* _Provided material_
-------
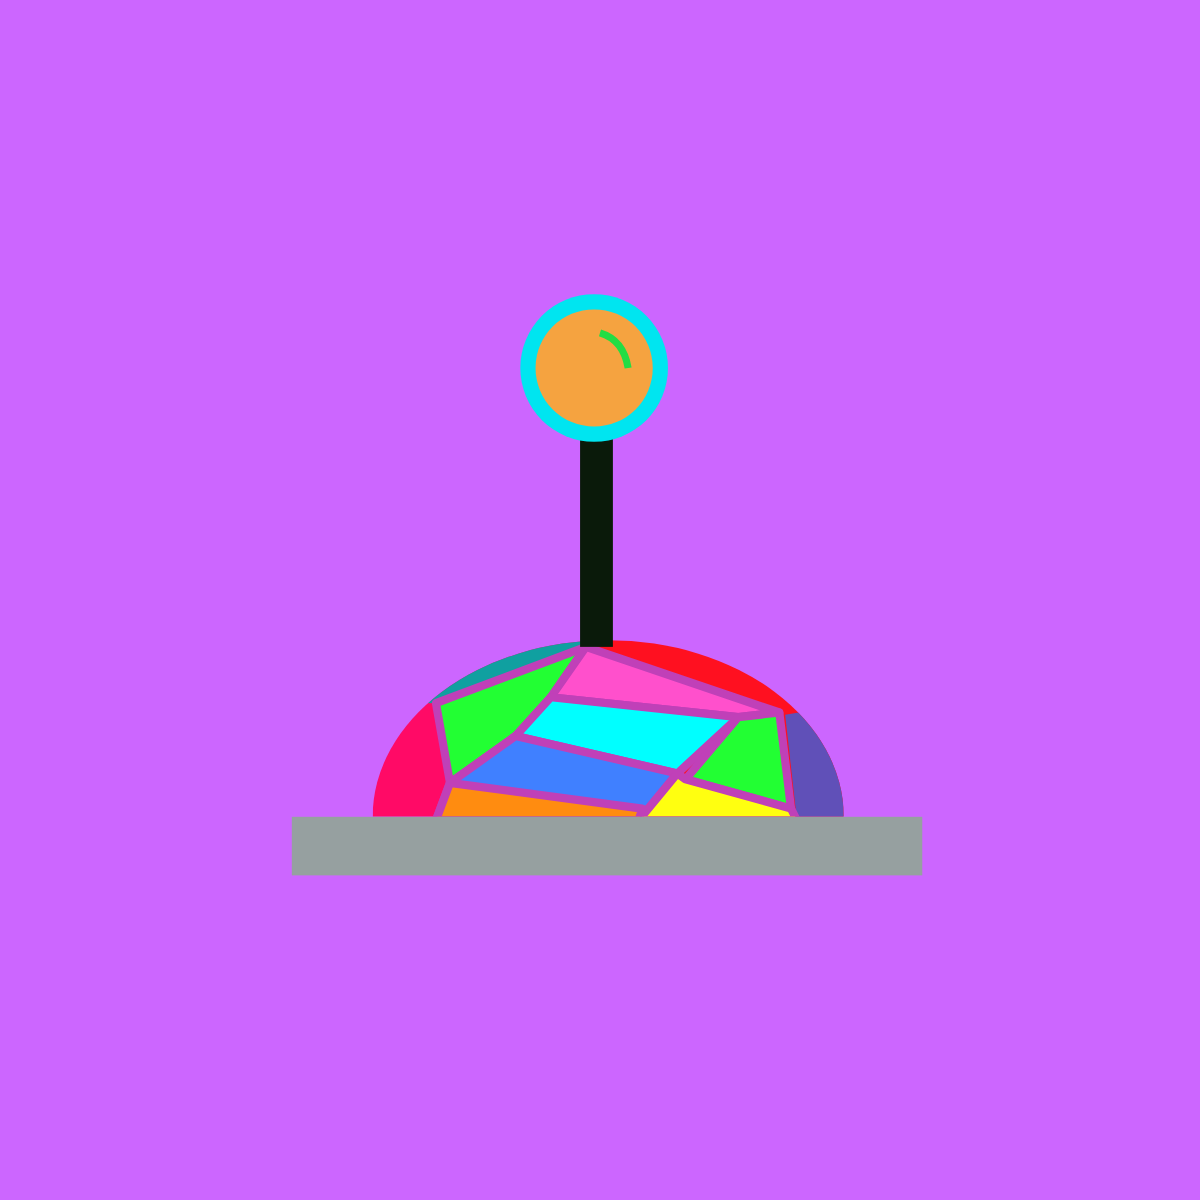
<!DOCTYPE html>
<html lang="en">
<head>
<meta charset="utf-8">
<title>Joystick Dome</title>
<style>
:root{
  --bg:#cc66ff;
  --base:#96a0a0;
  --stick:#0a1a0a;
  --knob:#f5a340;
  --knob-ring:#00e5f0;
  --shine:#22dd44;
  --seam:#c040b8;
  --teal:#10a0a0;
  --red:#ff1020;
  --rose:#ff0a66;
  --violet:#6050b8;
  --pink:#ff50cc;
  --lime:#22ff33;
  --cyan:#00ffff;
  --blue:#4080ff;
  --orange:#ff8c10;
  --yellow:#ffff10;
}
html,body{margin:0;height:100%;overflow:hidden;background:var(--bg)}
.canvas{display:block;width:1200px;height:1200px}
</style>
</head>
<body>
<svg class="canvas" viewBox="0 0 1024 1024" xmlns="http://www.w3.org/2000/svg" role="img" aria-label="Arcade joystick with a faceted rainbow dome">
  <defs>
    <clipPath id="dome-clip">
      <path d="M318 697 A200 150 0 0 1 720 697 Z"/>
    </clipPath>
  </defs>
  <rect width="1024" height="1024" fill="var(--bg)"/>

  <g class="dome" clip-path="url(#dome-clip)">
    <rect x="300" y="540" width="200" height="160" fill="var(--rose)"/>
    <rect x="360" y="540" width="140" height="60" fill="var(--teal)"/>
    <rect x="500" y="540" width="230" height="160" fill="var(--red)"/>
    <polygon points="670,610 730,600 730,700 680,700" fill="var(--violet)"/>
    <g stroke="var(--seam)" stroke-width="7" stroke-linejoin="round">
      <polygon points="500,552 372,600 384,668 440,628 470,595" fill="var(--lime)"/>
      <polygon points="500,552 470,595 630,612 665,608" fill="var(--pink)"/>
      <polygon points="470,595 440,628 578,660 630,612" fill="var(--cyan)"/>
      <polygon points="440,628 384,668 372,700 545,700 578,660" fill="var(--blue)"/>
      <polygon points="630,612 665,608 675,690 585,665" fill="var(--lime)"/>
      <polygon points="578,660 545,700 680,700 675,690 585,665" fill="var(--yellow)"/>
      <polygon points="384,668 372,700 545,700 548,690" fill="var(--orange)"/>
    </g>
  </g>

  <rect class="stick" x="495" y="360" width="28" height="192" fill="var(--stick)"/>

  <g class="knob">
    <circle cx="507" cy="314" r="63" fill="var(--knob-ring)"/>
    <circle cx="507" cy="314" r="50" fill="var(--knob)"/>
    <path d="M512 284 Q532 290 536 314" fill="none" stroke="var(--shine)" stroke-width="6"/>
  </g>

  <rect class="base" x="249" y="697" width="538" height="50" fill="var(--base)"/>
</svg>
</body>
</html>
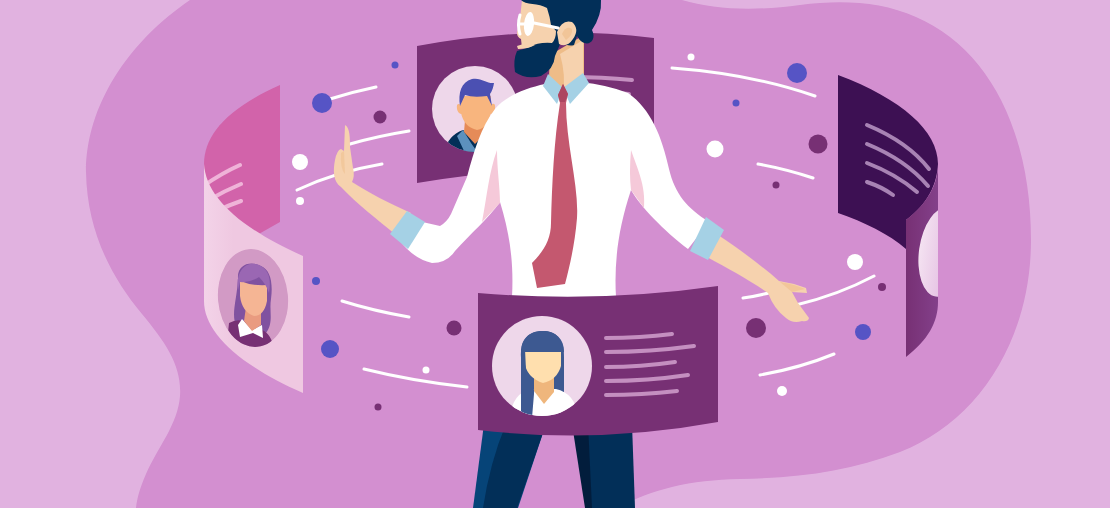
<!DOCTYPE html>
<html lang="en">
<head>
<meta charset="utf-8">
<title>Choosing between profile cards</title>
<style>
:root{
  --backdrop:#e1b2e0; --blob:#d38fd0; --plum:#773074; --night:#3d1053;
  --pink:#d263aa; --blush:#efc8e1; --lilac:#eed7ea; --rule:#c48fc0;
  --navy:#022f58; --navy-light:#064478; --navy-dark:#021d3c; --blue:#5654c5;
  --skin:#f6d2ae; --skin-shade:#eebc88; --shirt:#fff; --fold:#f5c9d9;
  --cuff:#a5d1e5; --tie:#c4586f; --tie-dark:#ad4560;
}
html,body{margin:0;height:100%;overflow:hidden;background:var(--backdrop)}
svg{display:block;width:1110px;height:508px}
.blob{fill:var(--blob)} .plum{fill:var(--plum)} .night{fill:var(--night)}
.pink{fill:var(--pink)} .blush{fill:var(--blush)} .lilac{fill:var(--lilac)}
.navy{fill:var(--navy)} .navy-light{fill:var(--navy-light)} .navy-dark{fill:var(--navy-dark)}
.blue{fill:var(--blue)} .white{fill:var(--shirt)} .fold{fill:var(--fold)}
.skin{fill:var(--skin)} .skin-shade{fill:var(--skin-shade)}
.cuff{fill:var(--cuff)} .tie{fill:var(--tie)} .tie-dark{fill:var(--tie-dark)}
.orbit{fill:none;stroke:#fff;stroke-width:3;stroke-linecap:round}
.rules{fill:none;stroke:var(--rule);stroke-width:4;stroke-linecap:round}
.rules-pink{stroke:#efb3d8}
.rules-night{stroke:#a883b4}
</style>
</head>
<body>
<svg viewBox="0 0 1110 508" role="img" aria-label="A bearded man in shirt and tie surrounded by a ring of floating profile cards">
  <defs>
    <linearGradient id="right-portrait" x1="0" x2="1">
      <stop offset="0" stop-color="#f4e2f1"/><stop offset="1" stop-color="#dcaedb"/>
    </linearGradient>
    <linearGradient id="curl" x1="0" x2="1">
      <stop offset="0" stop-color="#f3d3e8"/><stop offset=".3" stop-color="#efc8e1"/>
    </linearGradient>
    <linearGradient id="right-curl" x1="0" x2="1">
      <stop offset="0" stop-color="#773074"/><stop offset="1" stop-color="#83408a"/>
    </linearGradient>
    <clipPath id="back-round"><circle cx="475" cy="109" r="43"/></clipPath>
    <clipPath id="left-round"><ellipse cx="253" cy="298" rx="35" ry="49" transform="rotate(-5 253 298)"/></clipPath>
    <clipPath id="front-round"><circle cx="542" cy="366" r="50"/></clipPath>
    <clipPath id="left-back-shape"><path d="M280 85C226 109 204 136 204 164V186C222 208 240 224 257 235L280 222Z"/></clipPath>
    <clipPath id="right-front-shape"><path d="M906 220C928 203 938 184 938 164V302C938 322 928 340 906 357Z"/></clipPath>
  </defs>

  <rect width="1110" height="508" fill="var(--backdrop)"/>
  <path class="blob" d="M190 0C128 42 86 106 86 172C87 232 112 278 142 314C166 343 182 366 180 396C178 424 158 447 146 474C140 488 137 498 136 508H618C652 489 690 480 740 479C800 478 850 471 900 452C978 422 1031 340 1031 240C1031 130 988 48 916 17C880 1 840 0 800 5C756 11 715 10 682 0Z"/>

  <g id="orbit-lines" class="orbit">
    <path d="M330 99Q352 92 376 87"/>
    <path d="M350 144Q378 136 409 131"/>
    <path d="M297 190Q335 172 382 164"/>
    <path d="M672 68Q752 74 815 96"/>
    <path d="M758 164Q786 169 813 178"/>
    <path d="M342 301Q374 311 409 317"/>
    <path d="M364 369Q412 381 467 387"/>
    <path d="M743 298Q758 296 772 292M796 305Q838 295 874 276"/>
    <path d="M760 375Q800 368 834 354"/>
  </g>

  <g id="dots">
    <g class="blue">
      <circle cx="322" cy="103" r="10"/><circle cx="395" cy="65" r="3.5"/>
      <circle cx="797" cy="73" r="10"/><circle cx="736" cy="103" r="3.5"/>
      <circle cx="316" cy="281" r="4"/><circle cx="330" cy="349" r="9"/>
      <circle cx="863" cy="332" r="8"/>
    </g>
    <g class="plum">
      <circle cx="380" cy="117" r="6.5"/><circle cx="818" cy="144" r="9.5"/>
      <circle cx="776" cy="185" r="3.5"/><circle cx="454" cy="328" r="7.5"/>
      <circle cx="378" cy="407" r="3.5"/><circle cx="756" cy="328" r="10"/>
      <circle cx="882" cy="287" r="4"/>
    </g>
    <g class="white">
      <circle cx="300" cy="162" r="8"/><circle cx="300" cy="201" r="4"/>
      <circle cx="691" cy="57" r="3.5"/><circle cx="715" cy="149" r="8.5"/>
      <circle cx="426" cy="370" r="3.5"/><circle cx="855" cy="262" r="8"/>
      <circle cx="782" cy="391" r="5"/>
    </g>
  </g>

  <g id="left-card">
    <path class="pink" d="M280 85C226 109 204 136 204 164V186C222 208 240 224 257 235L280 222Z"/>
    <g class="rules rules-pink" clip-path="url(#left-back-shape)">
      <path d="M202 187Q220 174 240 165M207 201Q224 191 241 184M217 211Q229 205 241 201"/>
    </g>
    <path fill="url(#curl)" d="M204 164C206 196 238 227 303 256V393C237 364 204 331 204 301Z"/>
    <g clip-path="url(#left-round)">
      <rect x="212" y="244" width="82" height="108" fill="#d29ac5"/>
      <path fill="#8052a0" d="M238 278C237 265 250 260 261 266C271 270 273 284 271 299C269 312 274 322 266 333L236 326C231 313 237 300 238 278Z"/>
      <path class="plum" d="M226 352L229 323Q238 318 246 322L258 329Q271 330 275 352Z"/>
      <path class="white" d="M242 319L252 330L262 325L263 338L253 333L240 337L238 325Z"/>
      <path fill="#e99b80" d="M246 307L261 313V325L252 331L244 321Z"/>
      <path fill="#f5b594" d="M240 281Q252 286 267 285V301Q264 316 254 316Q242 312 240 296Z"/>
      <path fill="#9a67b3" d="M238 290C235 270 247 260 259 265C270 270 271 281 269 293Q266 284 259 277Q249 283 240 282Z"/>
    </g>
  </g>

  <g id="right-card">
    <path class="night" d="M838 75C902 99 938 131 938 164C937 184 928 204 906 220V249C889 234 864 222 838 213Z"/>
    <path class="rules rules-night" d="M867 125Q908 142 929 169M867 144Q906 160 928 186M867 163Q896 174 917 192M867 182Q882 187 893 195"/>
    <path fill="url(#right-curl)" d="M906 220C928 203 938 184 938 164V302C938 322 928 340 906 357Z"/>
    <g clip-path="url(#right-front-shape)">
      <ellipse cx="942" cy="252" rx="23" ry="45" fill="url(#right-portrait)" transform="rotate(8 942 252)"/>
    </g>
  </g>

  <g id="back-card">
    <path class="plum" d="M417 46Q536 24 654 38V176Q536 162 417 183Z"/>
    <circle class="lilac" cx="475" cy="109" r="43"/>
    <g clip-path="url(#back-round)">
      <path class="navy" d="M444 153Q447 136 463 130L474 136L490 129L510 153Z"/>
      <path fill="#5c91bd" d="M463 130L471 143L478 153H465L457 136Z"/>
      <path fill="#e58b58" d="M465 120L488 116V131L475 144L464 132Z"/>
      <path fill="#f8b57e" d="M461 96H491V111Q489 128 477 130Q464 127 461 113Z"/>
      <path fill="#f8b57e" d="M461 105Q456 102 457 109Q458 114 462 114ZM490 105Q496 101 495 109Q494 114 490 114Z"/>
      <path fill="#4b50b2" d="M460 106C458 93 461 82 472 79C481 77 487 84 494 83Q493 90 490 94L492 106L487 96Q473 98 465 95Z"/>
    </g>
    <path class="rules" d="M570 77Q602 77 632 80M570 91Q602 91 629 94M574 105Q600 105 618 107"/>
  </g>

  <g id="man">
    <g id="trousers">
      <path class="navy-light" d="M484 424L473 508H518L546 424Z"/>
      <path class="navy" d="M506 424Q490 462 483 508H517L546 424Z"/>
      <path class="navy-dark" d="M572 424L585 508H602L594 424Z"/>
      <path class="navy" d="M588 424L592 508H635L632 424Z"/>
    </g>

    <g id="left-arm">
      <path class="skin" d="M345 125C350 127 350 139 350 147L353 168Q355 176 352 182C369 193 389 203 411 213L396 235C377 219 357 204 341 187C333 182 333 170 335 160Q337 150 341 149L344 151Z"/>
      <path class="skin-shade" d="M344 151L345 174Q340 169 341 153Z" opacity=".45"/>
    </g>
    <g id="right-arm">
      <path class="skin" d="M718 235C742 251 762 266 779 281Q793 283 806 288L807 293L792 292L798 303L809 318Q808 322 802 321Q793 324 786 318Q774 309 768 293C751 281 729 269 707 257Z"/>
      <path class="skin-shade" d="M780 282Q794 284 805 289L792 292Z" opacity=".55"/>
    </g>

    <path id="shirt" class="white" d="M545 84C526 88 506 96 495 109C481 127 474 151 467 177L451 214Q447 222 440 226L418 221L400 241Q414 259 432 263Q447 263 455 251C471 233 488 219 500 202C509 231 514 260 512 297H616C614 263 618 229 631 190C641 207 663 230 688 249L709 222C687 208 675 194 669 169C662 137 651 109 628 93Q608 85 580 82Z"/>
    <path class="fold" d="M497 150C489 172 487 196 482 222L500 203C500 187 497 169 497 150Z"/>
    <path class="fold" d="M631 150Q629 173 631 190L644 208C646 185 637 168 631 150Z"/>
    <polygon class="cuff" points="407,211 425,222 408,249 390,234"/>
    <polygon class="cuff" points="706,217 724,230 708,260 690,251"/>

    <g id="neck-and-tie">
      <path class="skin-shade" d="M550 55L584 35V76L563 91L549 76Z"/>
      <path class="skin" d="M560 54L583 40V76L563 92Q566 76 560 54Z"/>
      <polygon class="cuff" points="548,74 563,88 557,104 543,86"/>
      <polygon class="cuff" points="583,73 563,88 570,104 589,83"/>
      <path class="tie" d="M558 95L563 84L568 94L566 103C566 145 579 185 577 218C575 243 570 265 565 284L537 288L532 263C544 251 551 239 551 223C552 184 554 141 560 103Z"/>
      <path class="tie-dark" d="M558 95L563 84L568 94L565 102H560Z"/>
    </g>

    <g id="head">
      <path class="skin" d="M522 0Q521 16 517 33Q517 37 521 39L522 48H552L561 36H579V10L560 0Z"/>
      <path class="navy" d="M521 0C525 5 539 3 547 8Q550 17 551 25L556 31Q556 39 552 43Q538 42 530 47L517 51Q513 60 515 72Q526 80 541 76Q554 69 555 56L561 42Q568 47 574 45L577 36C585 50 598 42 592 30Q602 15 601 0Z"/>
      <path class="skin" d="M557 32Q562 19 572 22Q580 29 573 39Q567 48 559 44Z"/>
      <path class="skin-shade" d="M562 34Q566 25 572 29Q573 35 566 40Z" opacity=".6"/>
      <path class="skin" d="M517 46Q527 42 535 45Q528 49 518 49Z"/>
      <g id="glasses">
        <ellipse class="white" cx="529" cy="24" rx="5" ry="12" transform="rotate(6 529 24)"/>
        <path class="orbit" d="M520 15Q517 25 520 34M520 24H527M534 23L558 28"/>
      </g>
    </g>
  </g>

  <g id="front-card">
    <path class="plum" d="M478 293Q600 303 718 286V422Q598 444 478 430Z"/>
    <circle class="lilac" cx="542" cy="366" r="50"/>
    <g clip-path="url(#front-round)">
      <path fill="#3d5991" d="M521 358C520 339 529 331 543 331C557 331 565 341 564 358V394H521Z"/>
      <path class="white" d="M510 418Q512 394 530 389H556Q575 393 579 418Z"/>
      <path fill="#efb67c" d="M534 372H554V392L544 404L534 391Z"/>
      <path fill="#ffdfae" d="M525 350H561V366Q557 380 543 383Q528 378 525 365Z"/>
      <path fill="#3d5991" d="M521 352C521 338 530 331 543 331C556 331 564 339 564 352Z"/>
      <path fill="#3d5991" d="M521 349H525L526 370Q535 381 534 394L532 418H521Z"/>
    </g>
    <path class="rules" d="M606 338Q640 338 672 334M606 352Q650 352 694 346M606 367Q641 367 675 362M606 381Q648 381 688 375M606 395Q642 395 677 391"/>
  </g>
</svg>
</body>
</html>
-------
* _Activity_
If a line in the listing has "night" in it, report that line.

* _Answer section_
  --backdrop:#e1b2e0; --blob:#d38fd0; --plum:#773074; --night:#3d1053;
.blob{fill:var(--blob)} .plum{fill:var(--plum)} .night{fill:var(--night)}
.rules-night{stroke:#a883b4}
    <path class="night" d="M838 75C902 99 938 131 938 164C937 184 928 204 906 220V249C889 234 864 222 838 213Z"/>
    <path class="rules rules-night" d="M867 125Q908 142 929 169M867 144Q906 160 928 186M867 163Q896 174 917 192M867 182Q882 187 893 195"/>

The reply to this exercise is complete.